27. Pardon mc, sir, I dare not leave you thus:] This line is taken from the quarto, 1597. The quarto,
1609, and the folio, read,
“I do beseech you, sir, have patience.”
STE Ev ENs. 47. A beggarly account of empty boxes,) Dr. War. burton would read, a braggartly account; but beggarly
is probably right: if the boxes were empty, the account was more beggarly, as it was more pompous. Johnson. This circumstance is likewise found in Painter's translation, Tom. II. p. 241 : “ —beholdyng an apoticaries shoppe of lytle furniture, and lesse store of boxes and other thynges requisite for that science, thought that the verie povertie of the mayster apothecarye woulde make him wyllyngly yelde to that whych he pretended to demaunde.” STE Eve Ns. It is clear, I think, that Shakspere had here the poem of Romeus and Juliet before him; for he has borrowed an expression from thence: - “An apothecary sat unbusied at his door, “Whom by his heavy countenance he guessed to be poor: “And in his shop he saw his boxes were but few, “And in his window of his wares there was so small a shew, “Wherefore our Romeus assuredly hath thought, “What by no friendship could be got, with money should be bought; “For needy lack is like the poor man to compel “To sell that which the city's law forbiddeth him to sell— “Take fifty crowns of gold (quoth he) gg Fair sir (quoth he), be sure this is the speeding geer, “And more there is than you shall need; for half of that is there - ** Will “ Will serve, I undertake, in less than half an

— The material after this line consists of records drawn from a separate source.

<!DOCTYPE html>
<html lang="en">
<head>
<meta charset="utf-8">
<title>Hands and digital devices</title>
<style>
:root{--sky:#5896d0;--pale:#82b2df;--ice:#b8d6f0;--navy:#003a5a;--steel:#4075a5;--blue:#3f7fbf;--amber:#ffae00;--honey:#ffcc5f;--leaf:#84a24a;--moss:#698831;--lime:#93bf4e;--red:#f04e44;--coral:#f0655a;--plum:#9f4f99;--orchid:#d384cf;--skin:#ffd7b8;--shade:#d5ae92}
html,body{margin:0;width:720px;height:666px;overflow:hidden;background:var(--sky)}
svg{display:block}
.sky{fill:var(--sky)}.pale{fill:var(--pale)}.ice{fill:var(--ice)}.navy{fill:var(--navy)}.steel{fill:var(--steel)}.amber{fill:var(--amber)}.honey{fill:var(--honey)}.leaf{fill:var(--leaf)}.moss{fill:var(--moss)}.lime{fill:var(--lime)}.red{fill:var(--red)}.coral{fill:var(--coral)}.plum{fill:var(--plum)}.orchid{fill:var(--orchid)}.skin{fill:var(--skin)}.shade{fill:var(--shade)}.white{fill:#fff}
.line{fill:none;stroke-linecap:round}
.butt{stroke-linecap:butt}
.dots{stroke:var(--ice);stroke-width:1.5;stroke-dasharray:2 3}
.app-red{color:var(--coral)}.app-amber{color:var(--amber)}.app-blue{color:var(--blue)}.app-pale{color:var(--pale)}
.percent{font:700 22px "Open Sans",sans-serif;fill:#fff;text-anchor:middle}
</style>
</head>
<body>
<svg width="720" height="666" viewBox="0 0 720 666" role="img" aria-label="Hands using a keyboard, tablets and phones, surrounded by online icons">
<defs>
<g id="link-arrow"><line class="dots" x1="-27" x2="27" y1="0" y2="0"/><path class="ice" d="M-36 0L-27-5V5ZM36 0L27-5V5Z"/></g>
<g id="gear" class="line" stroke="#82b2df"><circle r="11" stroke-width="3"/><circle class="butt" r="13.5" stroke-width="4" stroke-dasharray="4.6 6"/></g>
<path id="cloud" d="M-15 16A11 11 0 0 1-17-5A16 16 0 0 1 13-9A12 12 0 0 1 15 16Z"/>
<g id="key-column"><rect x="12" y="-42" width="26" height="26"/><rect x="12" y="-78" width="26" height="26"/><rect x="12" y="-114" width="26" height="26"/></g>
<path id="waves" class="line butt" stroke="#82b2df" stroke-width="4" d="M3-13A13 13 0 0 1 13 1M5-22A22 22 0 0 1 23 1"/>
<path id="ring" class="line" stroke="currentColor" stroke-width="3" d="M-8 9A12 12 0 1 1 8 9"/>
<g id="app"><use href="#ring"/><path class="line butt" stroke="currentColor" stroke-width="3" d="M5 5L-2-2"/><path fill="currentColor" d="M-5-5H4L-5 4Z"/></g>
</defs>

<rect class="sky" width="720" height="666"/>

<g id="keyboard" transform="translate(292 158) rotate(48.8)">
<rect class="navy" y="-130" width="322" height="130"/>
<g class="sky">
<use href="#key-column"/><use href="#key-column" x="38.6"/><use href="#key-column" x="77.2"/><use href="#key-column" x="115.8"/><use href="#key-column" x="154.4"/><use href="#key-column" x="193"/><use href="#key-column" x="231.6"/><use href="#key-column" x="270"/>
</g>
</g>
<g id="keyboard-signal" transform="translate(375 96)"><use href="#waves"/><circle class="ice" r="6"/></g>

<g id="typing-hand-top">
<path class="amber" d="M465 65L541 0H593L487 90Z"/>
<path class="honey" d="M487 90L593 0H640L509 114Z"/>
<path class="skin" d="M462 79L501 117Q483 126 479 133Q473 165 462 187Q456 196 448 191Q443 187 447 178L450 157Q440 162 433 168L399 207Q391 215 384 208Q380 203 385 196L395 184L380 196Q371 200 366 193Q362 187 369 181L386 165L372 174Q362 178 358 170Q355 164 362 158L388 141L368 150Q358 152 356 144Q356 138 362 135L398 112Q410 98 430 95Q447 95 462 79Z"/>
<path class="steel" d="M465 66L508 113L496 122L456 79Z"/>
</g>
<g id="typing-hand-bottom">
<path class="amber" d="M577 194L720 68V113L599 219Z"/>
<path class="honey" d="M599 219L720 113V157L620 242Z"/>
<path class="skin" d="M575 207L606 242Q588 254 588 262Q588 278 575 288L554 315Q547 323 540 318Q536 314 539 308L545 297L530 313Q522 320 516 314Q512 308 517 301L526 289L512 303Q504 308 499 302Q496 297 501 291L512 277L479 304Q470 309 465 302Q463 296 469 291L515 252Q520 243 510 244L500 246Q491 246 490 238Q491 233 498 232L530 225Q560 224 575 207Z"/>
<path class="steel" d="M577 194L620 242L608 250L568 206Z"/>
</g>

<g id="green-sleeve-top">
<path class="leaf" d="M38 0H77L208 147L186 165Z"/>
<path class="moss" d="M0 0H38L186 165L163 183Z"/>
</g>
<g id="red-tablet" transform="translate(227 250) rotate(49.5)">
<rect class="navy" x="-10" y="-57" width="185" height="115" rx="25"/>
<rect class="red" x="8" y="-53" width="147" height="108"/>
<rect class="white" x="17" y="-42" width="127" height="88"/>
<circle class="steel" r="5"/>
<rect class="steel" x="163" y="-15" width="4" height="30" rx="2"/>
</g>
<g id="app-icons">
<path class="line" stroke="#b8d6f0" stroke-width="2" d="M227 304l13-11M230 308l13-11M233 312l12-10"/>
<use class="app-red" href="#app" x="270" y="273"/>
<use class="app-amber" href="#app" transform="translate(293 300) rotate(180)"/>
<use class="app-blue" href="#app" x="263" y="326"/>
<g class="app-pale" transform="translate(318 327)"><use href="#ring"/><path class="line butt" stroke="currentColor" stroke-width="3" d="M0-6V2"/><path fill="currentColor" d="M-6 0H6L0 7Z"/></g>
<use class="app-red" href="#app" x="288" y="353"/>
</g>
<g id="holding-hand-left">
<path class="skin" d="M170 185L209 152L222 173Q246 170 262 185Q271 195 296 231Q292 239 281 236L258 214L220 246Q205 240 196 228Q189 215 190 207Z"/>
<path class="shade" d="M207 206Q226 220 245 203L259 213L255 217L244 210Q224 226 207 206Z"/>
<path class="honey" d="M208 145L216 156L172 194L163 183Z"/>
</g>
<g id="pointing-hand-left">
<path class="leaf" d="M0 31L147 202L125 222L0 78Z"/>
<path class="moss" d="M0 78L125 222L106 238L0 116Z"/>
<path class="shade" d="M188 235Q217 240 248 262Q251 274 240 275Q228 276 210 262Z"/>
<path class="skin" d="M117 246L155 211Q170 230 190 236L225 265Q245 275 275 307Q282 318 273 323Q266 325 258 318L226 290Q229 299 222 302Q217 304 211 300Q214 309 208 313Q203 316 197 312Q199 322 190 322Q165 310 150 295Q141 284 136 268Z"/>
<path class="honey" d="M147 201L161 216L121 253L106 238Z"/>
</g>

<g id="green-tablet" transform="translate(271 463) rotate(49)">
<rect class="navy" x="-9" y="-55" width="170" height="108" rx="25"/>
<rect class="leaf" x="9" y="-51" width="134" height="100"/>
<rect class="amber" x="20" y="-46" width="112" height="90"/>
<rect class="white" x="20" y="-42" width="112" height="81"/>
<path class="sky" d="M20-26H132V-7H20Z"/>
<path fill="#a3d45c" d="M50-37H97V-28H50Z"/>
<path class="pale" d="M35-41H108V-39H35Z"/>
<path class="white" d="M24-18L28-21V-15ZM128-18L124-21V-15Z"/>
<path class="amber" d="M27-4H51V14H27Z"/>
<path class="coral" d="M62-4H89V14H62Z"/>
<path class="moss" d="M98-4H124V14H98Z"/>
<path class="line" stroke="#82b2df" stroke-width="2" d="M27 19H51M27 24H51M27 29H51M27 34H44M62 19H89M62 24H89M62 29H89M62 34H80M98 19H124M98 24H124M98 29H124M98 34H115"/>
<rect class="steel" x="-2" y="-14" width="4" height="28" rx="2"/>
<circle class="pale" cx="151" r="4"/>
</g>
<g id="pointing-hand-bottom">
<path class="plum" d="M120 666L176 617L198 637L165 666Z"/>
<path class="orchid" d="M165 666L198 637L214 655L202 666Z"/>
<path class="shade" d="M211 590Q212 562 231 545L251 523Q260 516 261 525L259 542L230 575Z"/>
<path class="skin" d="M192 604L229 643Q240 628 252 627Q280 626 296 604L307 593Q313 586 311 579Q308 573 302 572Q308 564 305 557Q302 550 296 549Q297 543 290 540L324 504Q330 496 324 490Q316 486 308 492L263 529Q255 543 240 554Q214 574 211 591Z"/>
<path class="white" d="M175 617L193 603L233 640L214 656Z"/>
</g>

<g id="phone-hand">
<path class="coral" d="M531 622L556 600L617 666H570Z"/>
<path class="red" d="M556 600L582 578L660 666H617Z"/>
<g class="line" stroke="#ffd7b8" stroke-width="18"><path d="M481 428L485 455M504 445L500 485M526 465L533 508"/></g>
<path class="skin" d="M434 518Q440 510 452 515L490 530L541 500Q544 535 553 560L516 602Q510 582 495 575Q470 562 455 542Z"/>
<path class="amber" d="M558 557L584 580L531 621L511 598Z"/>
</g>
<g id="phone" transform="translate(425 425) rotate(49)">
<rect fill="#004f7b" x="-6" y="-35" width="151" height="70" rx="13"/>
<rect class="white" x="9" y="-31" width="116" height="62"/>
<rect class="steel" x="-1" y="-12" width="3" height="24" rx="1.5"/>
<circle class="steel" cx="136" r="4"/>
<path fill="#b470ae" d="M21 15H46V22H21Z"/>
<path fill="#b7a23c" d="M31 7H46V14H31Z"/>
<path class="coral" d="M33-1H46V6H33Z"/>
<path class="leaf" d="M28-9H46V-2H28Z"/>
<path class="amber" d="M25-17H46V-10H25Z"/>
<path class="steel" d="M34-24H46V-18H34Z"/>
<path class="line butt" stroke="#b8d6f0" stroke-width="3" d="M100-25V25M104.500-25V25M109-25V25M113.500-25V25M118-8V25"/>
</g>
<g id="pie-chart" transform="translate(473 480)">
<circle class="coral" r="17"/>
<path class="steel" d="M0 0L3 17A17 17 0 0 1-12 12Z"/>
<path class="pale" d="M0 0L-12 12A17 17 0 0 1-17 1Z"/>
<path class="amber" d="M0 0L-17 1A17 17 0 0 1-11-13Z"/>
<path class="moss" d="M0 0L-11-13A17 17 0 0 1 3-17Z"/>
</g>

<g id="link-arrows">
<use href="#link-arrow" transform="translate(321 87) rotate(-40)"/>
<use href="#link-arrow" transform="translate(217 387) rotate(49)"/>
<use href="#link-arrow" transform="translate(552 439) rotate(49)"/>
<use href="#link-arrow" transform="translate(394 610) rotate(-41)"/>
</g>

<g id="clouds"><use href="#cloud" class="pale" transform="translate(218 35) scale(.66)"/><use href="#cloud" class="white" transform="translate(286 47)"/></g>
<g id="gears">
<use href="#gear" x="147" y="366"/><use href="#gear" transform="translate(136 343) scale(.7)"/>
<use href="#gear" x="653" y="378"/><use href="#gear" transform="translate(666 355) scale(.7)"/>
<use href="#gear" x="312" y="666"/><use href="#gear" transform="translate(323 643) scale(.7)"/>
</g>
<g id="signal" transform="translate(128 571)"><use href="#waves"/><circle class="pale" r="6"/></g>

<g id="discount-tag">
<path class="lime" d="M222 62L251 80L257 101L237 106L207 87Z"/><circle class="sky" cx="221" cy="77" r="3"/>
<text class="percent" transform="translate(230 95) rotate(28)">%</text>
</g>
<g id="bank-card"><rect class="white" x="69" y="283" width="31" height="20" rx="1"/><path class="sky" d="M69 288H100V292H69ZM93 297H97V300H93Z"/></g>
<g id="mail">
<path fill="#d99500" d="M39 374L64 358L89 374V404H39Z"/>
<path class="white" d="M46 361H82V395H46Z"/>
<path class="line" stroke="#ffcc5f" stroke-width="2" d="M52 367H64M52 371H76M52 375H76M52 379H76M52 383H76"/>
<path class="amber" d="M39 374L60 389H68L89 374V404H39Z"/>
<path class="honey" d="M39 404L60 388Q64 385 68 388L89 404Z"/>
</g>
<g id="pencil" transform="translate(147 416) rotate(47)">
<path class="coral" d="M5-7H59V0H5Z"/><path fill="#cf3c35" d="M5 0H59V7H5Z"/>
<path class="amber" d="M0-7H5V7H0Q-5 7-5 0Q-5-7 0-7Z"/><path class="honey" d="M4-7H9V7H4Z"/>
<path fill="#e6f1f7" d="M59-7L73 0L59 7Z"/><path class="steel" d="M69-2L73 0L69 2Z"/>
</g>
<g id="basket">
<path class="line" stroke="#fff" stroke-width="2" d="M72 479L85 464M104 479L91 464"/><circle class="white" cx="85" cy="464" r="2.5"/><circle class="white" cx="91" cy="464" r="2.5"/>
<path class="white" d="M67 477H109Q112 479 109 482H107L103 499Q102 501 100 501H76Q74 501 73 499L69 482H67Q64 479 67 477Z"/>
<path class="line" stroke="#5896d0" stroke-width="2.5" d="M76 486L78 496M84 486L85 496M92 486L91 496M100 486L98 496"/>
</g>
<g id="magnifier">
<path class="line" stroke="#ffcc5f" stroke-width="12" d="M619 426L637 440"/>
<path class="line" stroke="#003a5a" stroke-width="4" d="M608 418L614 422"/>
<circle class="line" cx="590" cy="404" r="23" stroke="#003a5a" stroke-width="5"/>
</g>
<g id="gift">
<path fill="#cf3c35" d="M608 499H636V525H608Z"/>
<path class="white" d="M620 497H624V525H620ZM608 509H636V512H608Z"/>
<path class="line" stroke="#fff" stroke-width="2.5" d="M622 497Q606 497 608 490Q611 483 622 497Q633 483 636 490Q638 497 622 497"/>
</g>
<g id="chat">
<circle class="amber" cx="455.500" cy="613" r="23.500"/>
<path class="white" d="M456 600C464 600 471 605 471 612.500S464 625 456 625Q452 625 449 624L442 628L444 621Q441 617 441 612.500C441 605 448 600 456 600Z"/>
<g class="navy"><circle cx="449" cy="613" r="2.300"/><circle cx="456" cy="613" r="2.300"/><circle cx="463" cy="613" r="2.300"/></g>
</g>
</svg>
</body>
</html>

hour “To kill the strongest man alive, such is the poison's pow'r.” MA LoN E.
73. Need and oppression starveth in thine eyes,) The first quarto reads: And starved famine dwelleth in thy cheeks. The quartos, 1599, 1609, and the folio: Need and oppression starveth in thine eyes. Our modern editors, without authority, Need and oppression stare within thine eyes. St E E v ENs. The passage might, perhaps, be better regulated thus: Need and oppression stareth in thy eyes. For they cannot, properly, be said to starve in his eyes; though starved famine may be allowed to dwell in his cheeks. Thy not thine is the reading of the folio, and those who are conversant in our author, and especially in the old copies, will scarcely notice the grammatical impropriety of the proposed emenda
74. Upon thy back hangs ragged misery :) This is the reading of the oldest copy. I have restored it in preference to the following line, which is found in all the subsequent impressions: - “Contempt and beggary hang upon thy back.” ST E E V FNs. 95. One of our order, to associate me, ) Each friar has always a companion assigned him by the superior 2 when '